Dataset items
+ + + +
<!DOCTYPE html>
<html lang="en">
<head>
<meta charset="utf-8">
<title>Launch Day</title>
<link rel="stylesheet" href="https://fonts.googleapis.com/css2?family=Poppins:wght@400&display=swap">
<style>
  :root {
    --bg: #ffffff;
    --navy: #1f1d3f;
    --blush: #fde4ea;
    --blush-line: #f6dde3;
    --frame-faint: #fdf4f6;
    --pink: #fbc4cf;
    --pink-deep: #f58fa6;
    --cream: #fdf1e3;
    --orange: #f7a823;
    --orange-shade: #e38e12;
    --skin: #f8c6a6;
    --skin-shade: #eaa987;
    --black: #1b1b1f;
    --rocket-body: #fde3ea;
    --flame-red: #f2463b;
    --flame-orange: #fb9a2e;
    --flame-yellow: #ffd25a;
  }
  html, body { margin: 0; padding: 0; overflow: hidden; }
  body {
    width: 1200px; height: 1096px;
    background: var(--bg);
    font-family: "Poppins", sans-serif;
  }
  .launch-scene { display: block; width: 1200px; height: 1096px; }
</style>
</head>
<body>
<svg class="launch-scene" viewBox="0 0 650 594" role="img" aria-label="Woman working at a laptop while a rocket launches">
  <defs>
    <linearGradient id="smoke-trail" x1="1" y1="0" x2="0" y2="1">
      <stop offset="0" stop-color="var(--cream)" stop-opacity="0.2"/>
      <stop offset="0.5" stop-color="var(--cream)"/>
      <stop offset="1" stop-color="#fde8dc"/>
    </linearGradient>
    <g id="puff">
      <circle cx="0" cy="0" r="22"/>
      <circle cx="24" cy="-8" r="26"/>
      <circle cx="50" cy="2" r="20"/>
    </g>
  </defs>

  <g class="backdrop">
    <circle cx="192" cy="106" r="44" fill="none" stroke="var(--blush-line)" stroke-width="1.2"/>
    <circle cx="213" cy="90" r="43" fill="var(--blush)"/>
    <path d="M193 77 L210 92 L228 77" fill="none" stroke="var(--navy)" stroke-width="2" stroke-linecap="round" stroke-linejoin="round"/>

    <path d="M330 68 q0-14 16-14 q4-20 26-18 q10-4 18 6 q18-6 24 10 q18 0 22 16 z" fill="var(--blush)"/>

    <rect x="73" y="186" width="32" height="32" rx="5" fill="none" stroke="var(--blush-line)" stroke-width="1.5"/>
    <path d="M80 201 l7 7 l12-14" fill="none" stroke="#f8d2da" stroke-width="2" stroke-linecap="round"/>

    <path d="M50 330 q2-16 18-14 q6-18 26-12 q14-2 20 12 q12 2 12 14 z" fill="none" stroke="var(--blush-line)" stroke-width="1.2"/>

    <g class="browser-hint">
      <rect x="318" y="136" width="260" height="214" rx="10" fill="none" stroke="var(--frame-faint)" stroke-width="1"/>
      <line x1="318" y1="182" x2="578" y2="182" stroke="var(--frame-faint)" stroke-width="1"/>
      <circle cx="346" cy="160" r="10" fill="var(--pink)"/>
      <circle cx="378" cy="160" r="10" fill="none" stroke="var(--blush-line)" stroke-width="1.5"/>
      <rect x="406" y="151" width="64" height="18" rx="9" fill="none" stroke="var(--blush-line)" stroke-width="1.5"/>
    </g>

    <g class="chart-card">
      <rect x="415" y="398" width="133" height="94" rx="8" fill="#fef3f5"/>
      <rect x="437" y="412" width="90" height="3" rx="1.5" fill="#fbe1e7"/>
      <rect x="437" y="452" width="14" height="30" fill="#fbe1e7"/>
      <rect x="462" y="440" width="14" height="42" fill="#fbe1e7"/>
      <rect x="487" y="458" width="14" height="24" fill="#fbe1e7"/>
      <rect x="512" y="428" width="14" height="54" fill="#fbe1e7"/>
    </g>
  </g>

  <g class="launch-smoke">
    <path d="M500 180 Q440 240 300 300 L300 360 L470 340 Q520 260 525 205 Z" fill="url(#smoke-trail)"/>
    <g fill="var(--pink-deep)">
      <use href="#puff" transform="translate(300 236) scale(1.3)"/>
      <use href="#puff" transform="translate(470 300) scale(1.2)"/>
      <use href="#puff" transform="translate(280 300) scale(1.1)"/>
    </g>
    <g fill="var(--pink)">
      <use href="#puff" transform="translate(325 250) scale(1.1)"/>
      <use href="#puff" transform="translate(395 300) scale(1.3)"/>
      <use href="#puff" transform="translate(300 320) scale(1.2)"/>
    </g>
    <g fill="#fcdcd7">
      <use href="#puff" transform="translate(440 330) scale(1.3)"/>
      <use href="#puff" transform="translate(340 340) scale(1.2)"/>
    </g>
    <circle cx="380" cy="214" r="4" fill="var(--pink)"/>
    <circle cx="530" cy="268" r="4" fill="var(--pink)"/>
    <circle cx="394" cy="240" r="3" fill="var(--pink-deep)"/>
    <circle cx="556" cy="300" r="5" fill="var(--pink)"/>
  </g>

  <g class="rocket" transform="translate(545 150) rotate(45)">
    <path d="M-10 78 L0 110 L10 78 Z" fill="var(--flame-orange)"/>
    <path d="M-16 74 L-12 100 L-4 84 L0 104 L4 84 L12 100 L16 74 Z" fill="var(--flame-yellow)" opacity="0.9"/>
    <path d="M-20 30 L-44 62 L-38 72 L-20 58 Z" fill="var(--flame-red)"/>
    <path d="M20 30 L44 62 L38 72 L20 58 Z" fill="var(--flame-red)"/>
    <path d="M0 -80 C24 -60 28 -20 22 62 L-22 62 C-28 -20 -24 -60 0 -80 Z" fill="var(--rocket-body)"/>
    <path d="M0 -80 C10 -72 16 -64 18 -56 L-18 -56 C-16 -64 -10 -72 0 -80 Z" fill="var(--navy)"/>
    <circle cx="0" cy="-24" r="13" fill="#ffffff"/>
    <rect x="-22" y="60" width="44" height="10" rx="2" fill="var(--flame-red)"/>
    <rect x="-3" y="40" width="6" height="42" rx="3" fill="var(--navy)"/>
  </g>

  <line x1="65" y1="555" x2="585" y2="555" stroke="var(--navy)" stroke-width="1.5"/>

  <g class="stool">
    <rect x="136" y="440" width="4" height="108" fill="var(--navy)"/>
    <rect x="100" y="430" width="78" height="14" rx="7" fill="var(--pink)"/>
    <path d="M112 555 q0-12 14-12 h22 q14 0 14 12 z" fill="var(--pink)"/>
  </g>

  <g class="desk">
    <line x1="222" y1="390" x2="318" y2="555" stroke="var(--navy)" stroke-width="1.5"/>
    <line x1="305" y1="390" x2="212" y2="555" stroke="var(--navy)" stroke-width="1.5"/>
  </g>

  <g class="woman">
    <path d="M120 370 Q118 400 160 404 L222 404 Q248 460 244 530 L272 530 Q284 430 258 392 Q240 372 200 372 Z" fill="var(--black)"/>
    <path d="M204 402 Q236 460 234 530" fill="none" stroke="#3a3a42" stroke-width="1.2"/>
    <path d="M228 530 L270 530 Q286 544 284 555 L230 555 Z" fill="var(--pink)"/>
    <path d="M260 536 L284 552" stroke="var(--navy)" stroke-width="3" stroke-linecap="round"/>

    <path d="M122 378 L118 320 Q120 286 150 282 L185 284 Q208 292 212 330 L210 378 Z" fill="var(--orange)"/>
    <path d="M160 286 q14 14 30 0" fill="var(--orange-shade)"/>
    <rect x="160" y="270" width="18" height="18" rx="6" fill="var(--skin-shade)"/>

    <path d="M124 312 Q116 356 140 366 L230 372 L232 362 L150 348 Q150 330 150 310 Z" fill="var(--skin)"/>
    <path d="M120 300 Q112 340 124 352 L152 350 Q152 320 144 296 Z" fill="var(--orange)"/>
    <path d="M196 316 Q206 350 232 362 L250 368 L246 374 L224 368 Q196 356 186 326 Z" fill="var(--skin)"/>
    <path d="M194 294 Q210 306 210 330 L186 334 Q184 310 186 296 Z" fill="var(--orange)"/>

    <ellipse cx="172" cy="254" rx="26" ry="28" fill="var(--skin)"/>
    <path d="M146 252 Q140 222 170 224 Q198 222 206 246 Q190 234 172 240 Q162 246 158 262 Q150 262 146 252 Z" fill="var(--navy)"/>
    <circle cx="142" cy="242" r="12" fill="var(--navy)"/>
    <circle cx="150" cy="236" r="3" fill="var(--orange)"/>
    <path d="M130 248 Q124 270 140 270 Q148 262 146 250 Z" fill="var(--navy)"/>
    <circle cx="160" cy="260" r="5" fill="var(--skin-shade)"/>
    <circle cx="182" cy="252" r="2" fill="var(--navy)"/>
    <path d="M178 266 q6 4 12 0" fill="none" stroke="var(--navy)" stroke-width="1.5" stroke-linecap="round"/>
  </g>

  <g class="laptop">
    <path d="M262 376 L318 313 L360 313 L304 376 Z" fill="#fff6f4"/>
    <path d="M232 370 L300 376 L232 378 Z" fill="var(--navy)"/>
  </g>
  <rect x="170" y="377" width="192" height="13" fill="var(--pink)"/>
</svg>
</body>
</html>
+ + + +
Problem to work on =
Look above for the line holding "312 Q116 356" and the line holding "294 Q210 306". Retype both, and every line between them, word for word and nothing else.

Solution to the exercise =
    <path d="M124 312 Q116 356 140 366 L230 372 L232 362 L150 348 Q150 330 150 310 Z" fill="var(--skin)"/>
    <path d="M120 300 Q112 340 124 352 L152 350 Q152 320 144 296 Z" fill="var(--orange)"/>
    <path d="M196 316 Q206 350 232 362 L250 368 L246 374 L224 368 Q196 356 186 326 Z" fill="var(--skin)"/>
    <path d="M194 294 Q210 306 210 330 L186 334 Q184 310 186 296 Z" fill="var(--orange)"/>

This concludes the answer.